Even as Claire is shocked when Carl takes the microphone and delivers “complicated multisyllabic lines with apparent ease,” telling a “witty, articulate tale about the several challenges in a young black man’s spiritual and material progress.” The poet is immediately inspired to educate the rapper, Henry Higgins-style: “Are you interested in improving what you have?” she queries. “Would you want to chat with us? We have an idea for you.”
The idea, according to Claire, is that Carl is a 21st-century John Clare: a proletarian genius who only requires instruction in iambic pentameter to produce amazing poetry. (“You’re already thinking in sonnets,” she explains.) Smith demonstrates how Carl is both drawn to and wary of this sort of academic acclaim.
“It’s not even a poem. It’s more like rapping…. They’re two distinct disciplines. Except that rap isn’t considered an art form by any stretch of the imagination. It just looks like a loss of authenticity to them.” Smith captures the comic absurdity of cross purposes: turning a rapper into a poet is cultural enrichment to the poet, while it appears more like surrendering legitimacy to the rapper. It’s difficult to fathom why any rapper would want to make such an exchange.)
If Carl rises to fame as an MC, he could look forward to becoming wealthy and renowned, with a following of millions of devoted fans. If he succeeds as a poet, he may anticipate—tenure. It’s no surprise that, in the real world, poets have been more interested in what they can learn from hip-hop than vice versa. Poets who are regarded aesthetes conservatives have been most enthusiastic about hip-hop ironically.
The idea that rhyme, meter, and narrative are the fundamental components of poetry and that their absence from most contemporary poetry explains the genre’s unpopularity and cultural irrelevancy is known as “new formalism.” Rap’s enormous popularity, which is dedicated to all those time-honored techniques, appears to seal the argument.

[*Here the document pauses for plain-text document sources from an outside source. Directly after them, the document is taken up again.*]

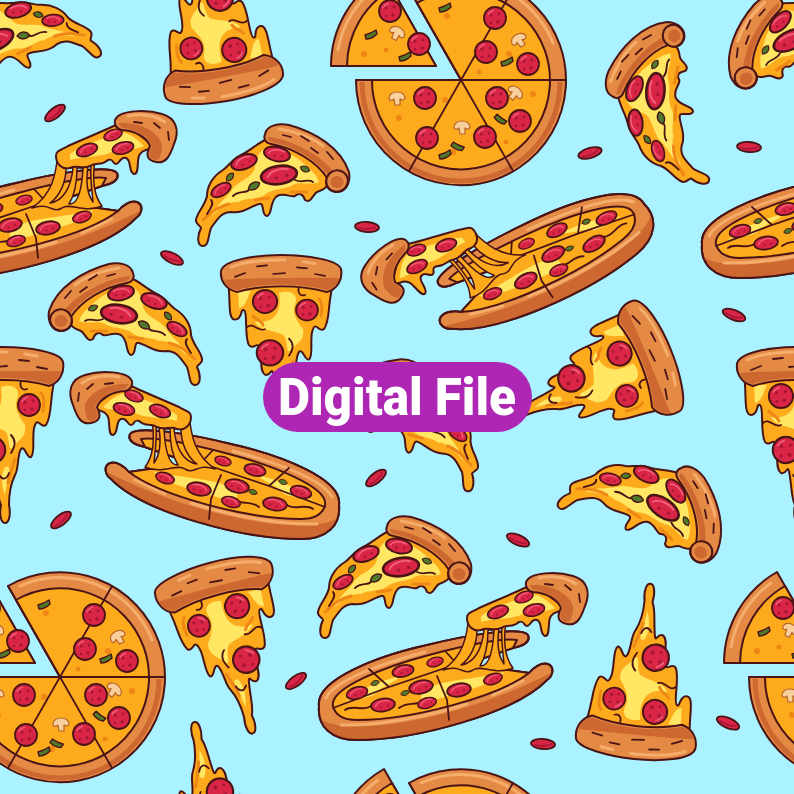
<!DOCTYPE html>
<html lang="en">
<head>
<meta charset="utf-8">
<title>Pizza pattern</title>
<style>
:root{--sky:#aaf2ff;--ink:#4a1417;--crust:#e58a45;--crust-dark:#cc6830;--crust-light:#f5ad6c;--cheese:#fdaa1c;--cheese-dark:#ef8716;--cheese-light:#ffe663;--pepperoni:#d92546;--pepperoni-dark:#a81636;--olive:#4f7a2c;--mushroom:#f9cf9c;--badge:#ae27b4}
html,body{margin:0;overflow:hidden;background:var(--sky)}
svg{display:block;width:794px;height:794px}
.crust,.cheese,.meat,.olive,.mushroom,.outline{stroke:var(--ink);stroke-width:2;stroke-linejoin:round}
.outline{fill:none}
.crust{fill:var(--crust)}
.cheese{fill:var(--cheese)}
.strands{stroke-width:1.5}
.meat{fill:var(--pepperoni);stroke-width:1.8}
.olive{fill:var(--olive);stroke-width:1.4}
.mushroom{fill:var(--mushroom);stroke:#b5642a;stroke-width:1.2}
.crust-dark{fill:var(--crust-dark)}
.melt{fill:var(--cheese-light)}
.grease{fill:var(--cheese-dark)}
.line{fill:none;stroke:var(--ink);stroke-width:1.8;stroke-linecap:round}
.shine{fill:none;stroke:var(--crust-light);stroke-width:3;stroke-linecap:round}
.shade{fill:none;stroke:var(--cheese-dark);stroke-width:3;stroke-linecap:round}
.badge{fill:var(--badge)}
.badge-label{font:900 51px Roboto,Inter,sans-serif;fill:#fff}
</style>
</head>
<body>
<svg viewBox="0 0 794 794" role="img" aria-label="Seamless pattern of pizzas and pizza slices">
<defs>
<g id="pepperoni">
<circle class="meat" r="11"/>
<g fill="var(--pepperoni-dark)"><circle cx="-4" cy="-3" r="1.6"/><circle cx="4" cy="-4" r="1.4"/><circle cx="3" cy="4" r="1.7"/><circle cx="-4" cy="5" r="1.3"/></g>
<path d="M-7-3C-6-6-4-7-1-8" fill="none" stroke="#f0607a" stroke-width="1.5"/>
</g>
<g id="flat-pepperoni">
<ellipse class="meat" rx="12" ry="6.5"/>
<path d="M-8 1C-6-4 2-5 7-3" fill="none" stroke="#f0607a" stroke-width="1.4"/>
<path d="M-3 2h2M4 1h2" stroke="var(--pepperoni-dark)" stroke-width="2"/>
</g>
<g id="loose-pepperoni">
<ellipse class="meat" rx="12" ry="5"/>
<path d="M-9 1C-4 3 5 2 9-1" fill="none" stroke="var(--pepperoni-dark)" stroke-width="1.6"/>
</g>
<path id="olive" class="olive" d="M-6 2C-4-4 2-5 6-2C4 4-2 5-6 2Z"/>
<path id="olive-strip" class="olive" d="M-6 1C-2 0 2-2 5-4L6 0C3 3-2 5-5 5Z"/>
<path id="mushroom" class="mushroom" d="M-8 0C-8-8 8-8 8 0C7 3 4 2 3 1L3 7H-2L-3 1C-5 3-8 3-8 0Z"/>

<g id="slice">
<path class="cheese" d="M-53 30C-50 44-54 68-46 68S-41 56-37 58S-37 86-32 95C-28 100-24 92-22 96C-18 110-22 122-16 126C-10 128-10 118-8 124C-5 140-6 150-2 158C-4 168-2 176 2 176S8 168 6 158C6 146 8 136 12 128C16 122 14 108 18 102C22 98 24 112 28 110C33 106 28 86 32 78C35 70 38 82 43 78C50 68 46 48 53 28Z"/>
<path class="melt" d="M-2 40C10 36 18 42 14 52C10 62 18 72 22 78C24 90 16 92 10 100C4 106 8 90 2 84C-6 80-24 78-26 70C-14 72 2 68-2 40ZM-43 38L-30 38C-34 44-34 54-42 56ZM2 120C6 118 8 122 5 130L2 148C-2 138-2 126 2 120Z"/>
<path class="shade" d="M-28 64C-24 70-20 68-18 74M38 46C42 50 41 58 40 64M12 112C10 120 6 128 5 136"/>
<path class="line" d="M-34 76C-28 70-22 82-16 78M8 88C14 94 12 100 8 106M18 34C16 40 20 44 24 42M-4 128C0 134 4 132 6 126"/>
<use href="#pepperoni" transform="translate(-16 49) scale(1.1)"/>
<use href="#pepperoni" transform="translate(26 58)"/>
<use href="#pepperoni" transform="translate(-11 103) scale(1.2)"/>
<path class="crust" d="M-60 17C-58 5-25 0 0 0S58 5 60 15C62 26 56 36 46 39C20 31-20 31-44 39C-56 36-61 26-60 17Z"/>
<path class="crust-dark" d="M-57 26C-40 24 40 24 58 24C57 31 53 35 46 37C20 29-20 29-44 37C-52 35-56 31-57 26Z"/>
<path class="shine" d="M-50 13C-36 6-12 5 4 5M22 7L34 9"/>
<path class="line" d="M-46 23L-36 19M-24 12L-14 11M-8 20L4 19M16 13L26 14M34 20L44 22"/>
</g>

<g id="tilted-slice">
<path class="cheese" d="M70 18C60 22 52 30 44 34C34 38 30 46 24 50C14 56 8 66 8 76C6 86-2 92-3 100C-4 104 2 106 2 108C-2 116-2 126 4 126C10 126 9 116 12 108C18 100 22 92 32 92C44 94 52 86 60 84C66 82 62 96 68 96C74 94 70 82 78 76C86 72 92 78 96 76C100 72 104 74 106 80C112 84 114 74 118 72C124 70 128 68 132 60L100 20Z"/>
<path class="melt" d="M66 28C74 24 84 30 98 38C108 46 118 54 120 62C110 66 100 60 92 66C84 70 72 68 64 76C54 80 46 78 40 82C30 80 18 92 12 96C18 84 30 76 34 68C42 60 56 56 56 46C56 40 60 32 66 28Z"/>
<path class="shade" d="M4 100C12 92 20 86 30 84M56 80L70 78M92 72L108 72"/>
<path class="line" d="M12 80C16 84 10 90 8 94M34 76C40 70 46 74 50 70M96 60C104 64 108 58 114 62"/>
<use href="#flat-pepperoni" transform="translate(45 42) rotate(-18) scale(1.1)"/>
<use href="#flat-pepperoni" transform="translate(78 34) rotate(12) scale(1.1)"/>
<use href="#flat-pepperoni" transform="translate(80 55) rotate(-8) scale(1.5 1.4)"/>
<use href="#flat-pepperoni" transform="translate(22 70) rotate(-30) scale(.9)"/>
<use href="#olive" transform="translate(55 66) rotate(-10)"/>
<use href="#olive" transform="translate(31 57) rotate(-30) scale(.8)"/>
<use href="#olive" transform="translate(106 49) rotate(40) scale(.8)"/>
<path class="crust" d="M66 14C68 5 80 3 90 5C116 12 142 28 150 52C152 64 146 73 136 72C128 70 126 64 128 58C118 42 95 28 72 24C66 23 64 18 66 14Z"/>
<path class="crust-dark" d="M69 17C92 19 122 35 135 52L130 56C119 41 95 26 73 22Q69 21 69 17Z"/>
<path class="shine" d="M80 9C98 12 114 18 124 26"/>
<path class="line" d="M84 15L92 17M102 16L110 21M112 28L119 33M128 32L134 39"/>
<ellipse class="crust" cx="138" cy="61" rx="11" ry="10.5" transform="rotate(-30 138 61)"/>
<ellipse class="crust-dark" cx="138" cy="62" rx="6.5" ry="6"/>
</g>

<g id="whole-pizza">
<path class="crust" d="M0 0L-105 0A105 105 0 1 0-52-91Z"/>
<path d="M-99 2A99 99 0 0 0 99 2" fill="none" stroke="var(--crust-dark)" stroke-width="5"/>
<path d="M-40-91A99 99 0 0 1 92-37" class="shine"/>
<path class="cheese" d="M0 0L-89 0A89 89 0 1 0-44-77Z"/>
<g class="grease"><circle cx="-62" cy="38" r="3"/><circle cx="-16" cy="20" r="3"/><circle cx="45" cy="62" r="2.5"/><circle cx="72" cy="14" r="3"/><circle cx="48" cy="-26" r="3"/><circle cx="-14" cy="-64" r="3"/><circle cx="-8" cy="72" r="3"/><circle cx="18" cy="-8" r="2.5"/></g>
<path class="line" d="M-105 0H105M-52 91L52-91M0 0L-52-91M0 0L52 91"/>
<use href="#pepperoni" x="-36" y="18"/><use href="#pepperoni" x="-34" y="58"/><use href="#pepperoni" x="24" y="57"/><use href="#pepperoni" x="36" y="18"/><use href="#pepperoni" x="59" y="41"/><use href="#pepperoni" x="67" y="-16"/><use href="#pepperoni" x="25" y="-28"/><use href="#pepperoni" x="34" y="-62"/>
<use href="#mushroom" x="-64" y="18"/><use href="#mushroom" x="1" y="47"/><use href="#mushroom" transform="translate(54 13) rotate(40)"/><use href="#mushroom" transform="translate(58-40) rotate(-30)"/>
<use href="#olive-strip" x="-16" y="74"/><use href="#olive-strip" x="46" y="-19"/><use href="#olive-strip" transform="translate(40 39) rotate(60)"/><use href="#olive-strip" x="-16" y="-73"/><use href="#olive-strip" transform="translate(-3 66) rotate(50)"/>
<g transform="translate(-25 -14)">
<path class="crust" d="M0 0L-105 0A105 105 0 0 1-52-91Z"/>
<path class="shine" d="M-98-16A99 99 0 0 1-58-80"/>
<path class="cheese" d="M0 0L-89 0A89 89 0 0 1-44-77Z"/>
<use href="#pepperoni" x="-17" y="-22"/><use href="#pepperoni" x="-46" y="-55"/>
<use href="#olive-strip" x="-31" y="-10"/><use href="#olive-strip" x="-65" y="-32"/><use href="#mushroom" transform="translate(-39 -33) rotate(30)"/>
<circle class="grease" cx="-72" cy="-12" r="3"/><circle class="grease" cx="-50" cy="-16" r="2.5"/>
</g>
</g>

<path id="base" d="M2 134C-2 108 60 84 110 73C150 63 204 54 211 63C214 70 206 74 196 76L150 92L212 101C216 96 224 90 231 92C238 95 236 104 230 108C198 141 100 168 40 168C14 168 0 154 2 134Z"/>
<g id="pulled-pizza">
<use href="#base" class="crust"/>
<path class="crust-dark" d="M3 146C20 164 130 154 234 101Q234 105 230 108C198 141 100 168 40 168C18 168 5 158 3 146Z"/>
<path class="shine" d="M9 126C18 108 64 92 108 80M24 153C60 154 110 145 150 132M176 123L206 109"/>
<use href="#base" class="outline"/>
<path class="cheese" d="M16 134C12 116 70 94 112 83C150 73 186 66 200 68L196 76L150 92L212 101C182 124 96 148 40 148C24 148 18 142 16 134Z"/>
<path class="melt" d="M28 130C40 116 74 106 84 104C76 112 64 114 58 122C50 128 36 124 28 130ZM104 120C124 106 160 108 188 100C176 114 136 122 104 132Z"/>
<path class="line" d="M52 97L72 115L134 94M72 115L16 136M120 104L130 128L132 148M128 79L142 94M28 138C36 132 46 140 54 134M82 136C92 128 98 136 110 126"/>
<use href="#flat-pepperoni" transform="translate(40 121) rotate(-15) scale(.9)"/><use href="#flat-pepperoni" transform="translate(86 99) rotate(-12) scale(.9)"/><use href="#flat-pepperoni" transform="translate(66 133) rotate(-8)"/><use href="#flat-pepperoni" transform="translate(104 115) rotate(-12)"/><use href="#flat-pepperoni" transform="translate(110 131) rotate(-15) scale(.8)"/><use href="#flat-pepperoni" transform="translate(142 118) rotate(-10)"/><use href="#flat-pepperoni" transform="translate(176 107) rotate(-18) scale(.8)"/><use href="#flat-pepperoni" transform="translate(118 90) rotate(-15) scale(.7)"/>
<use href="#olive" transform="translate(58 111) scale(.7)"/><use href="#olive" transform="translate(88 121) scale(.7)"/>
<path class="cheese strands" fill-rule="evenodd" d="M152 42C150 66 146 84 126 98C144 92 146 104 156 98C164 92 178 104 196 96C188 86 186 70 189 50ZM160 58C160 72 154 86 144 93C157 91 165 78 167 58ZM171 58C171 74 168 86 163 94C173 95 176 76 177 58ZM182 56C180 70 181 84 187 92C186 80 184 68 185 56Z"/>
<path class="cheese" d="M150 46C150 40 156 40 162 36C180 28 200 20 216 12L248 36C240 42 238 38 234 44C230 48 234 64 228 64C222 62 226 50 220 48C214 46 214 54 210 54C206 54 208 48 202 50C196 56 190 52 184 56C176 60 170 54 164 58C156 60 150 54 150 46Z"/>
<path class="melt" d="M164 44C178 34 196 30 212 22C224 22 232 30 238 36C226 42 216 36 206 42C194 48 176 46 164 50Z"/>
<use href="#flat-pepperoni" transform="translate(181 40) rotate(-20) scale(.9)"/><use href="#flat-pepperoni" transform="translate(207 25) rotate(-20) scale(.8)"/><use href="#flat-pepperoni" transform="translate(217 38) rotate(-14) scale(.9)"/>
<path class="crust" d="M209 10C213 0 240-1 256 4C270 8 274 20 268 34C264 46 260 54 250 52C240 50 240 44 244 36C240 26 228 21 216 20C210 19 208 14 209 10Z"/>
<path class="crust-dark" d="M212 13C230 12 250 18 256 34C256 44 254 51 249 50C242 48 242 43 246 36C241 25 228 19 216 18Z"/>
<path class="shine" d="M222 6C238 3 250 6 259 12"/>
<path class="line" d="M228 12L236 13M248 13L254 18M262 22L263 30"/>
</g>
</defs>

<rect width="794" height="794" fill="var(--sky)"/>

<g id="whole-pizzas">
<use href="#whole-pizza" x="461" y="80"/><use href="#whole-pizza" x="461" y="874"/><use href="#whole-pizza" x="60" y="677"/><use href="#whole-pizza" x="854" y="677"/>
</g>
<g id="pulled-pizzas">
<use href="#pulled-pizza" x="317" y="572"/><use href="#pulled-pizza" x="-94" y="110"/><use href="#pulled-pizza" x="700" y="110"/>
<use href="#pulled-pizza" transform="translate(341 371) scale(-1 1)"/>
<use href="#pulled-pizza" transform="rotate(-2 510 262) translate(566 101) rotate(-37.5) scale(-1 1)"/>
</g>
<g id="slices">
<use href="#slice" transform="translate(281 255) scale(1 .95)"/><use href="#slice" x="3" y="347"/><use href="#slice" x="797" y="347"/>
<use href="#slice" transform="translate(227 101) rotate(170)"/><use href="#slice" transform="translate(227 895) rotate(170)"/>
<use href="#slice" transform="translate(209 563) rotate(-15) scale(-1 1)"/>
<use href="#slice" transform="translate(634 759) rotate(186)"/>
<use href="#slice" transform="translate(671 350) rotate(68)"/>
</g>
<g id="tilted-slices">
<use href="#tilted-slice" x="199" y="120"/><use href="#tilted-slice" x="321" y="512"/>
<use href="#tilted-slice" transform="translate(199 259) scale(-1 1)"/>
<use href="#tilted-slice" transform="translate(489 367) rotate(8) scale(-1 1)"/>
<use href="#tilted-slice" transform="translate(642 413) rotate(43)"/>
<use href="#tilted-slice" transform="translate(585 158) rotate(-78)"/>
<use href="#tilted-slice" transform="translate(826 -50) rotate(-34) scale(-1 1)"/>
<use href="#tilted-slice" transform="translate(32 -50) rotate(-34) scale(-1 1)"/>
</g>
<g id="scattered-pepperoni">
<use href="#loose-pepperoni" transform="translate(55 113) rotate(-38)"/><use href="#loose-pepperoni" transform="translate(590 153) rotate(-16)"/><use href="#loose-pepperoni" transform="translate(749 147) rotate(4)"/><use href="#loose-pepperoni" transform="translate(367 227) rotate(4)"/><use href="#loose-pepperoni" transform="translate(172 258) rotate(26)"/><use href="#loose-pepperoni" transform="translate(734 315) rotate(22)"/><use href="#loose-pepperoni" transform="translate(376 478) rotate(-38)"/><use href="#loose-pepperoni" transform="translate(61 520) rotate(-38)"/><use href="#loose-pepperoni" transform="translate(518 540) rotate(24)"/><use href="#loose-pepperoni" transform="translate(296 681) rotate(-36)"/><use href="#loose-pepperoni" transform="translate(728 723) rotate(24)"/><use href="#loose-pepperoni" transform="translate(543 744) rotate(4)"/>
</g>
<g id="badge">
<rect class="badge" x="263" y="362" width="269" height="70" rx="35"/>
<text class="badge-label" x="278" y="415" textLength="238" lengthAdjust="spacingAndGlyphs">Digital File</text>
</g>
</svg>
</body>
</html>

In his article “Disappearing Ink,” published in the magazine Poetry, Dana Gioia has hailed rap as “the new oral poetry.” He hoped that it might be a spark for a “renovation from the margins” of literary poetry. According to Gioia, while critical tastemakers may dismiss young literary poets’ return to form and narrative as benighted antiquarianism and intellectual pretension, its universal adoption among neglected urban blacks. . .cannot] be dismissed in such simple ideological terms.”
The debut of the hefty new Anthology of Rap is a significant development in this reconciliation. The anthology, which was edited by two English professors Adam Bradley and Andrew DuBois and published by Yale University Press, may appear to be a Claire Malcolm-like cultural patronage project that incorporates rap to literary poetry’s critical and scholarly standards.
Book of Rhymes is a book written by Bradley, with an introduction that explains, “It narrates the tale of hip hop as lyric poetry.” Book of Rhinks: The Poetics of Hip Hop is a well-written book about the forms and methods of hip hop music. He adds in his notes to Anthology that he and Vendler had the chance to learn poetry from Helen Vendler, “a wonderful teacher,” and that both he and Vendler were interested in genres.
While the editors recognize that “reading rap will never be the same as listening to it,” this anthology is intended to go beyond a collection of song lyrics. As scholars of poetry, they naturally believe that reading is a more respectable way to experience something than listening— DuBois is the editor of a book called Close Reading: The Reader—and the idea behind this anthology is that MCs are essentially writers: “This isn’t, after all, a collection of lyrics from rap’s greatest hits; rather, it’s a collection of rap’s finest verse.”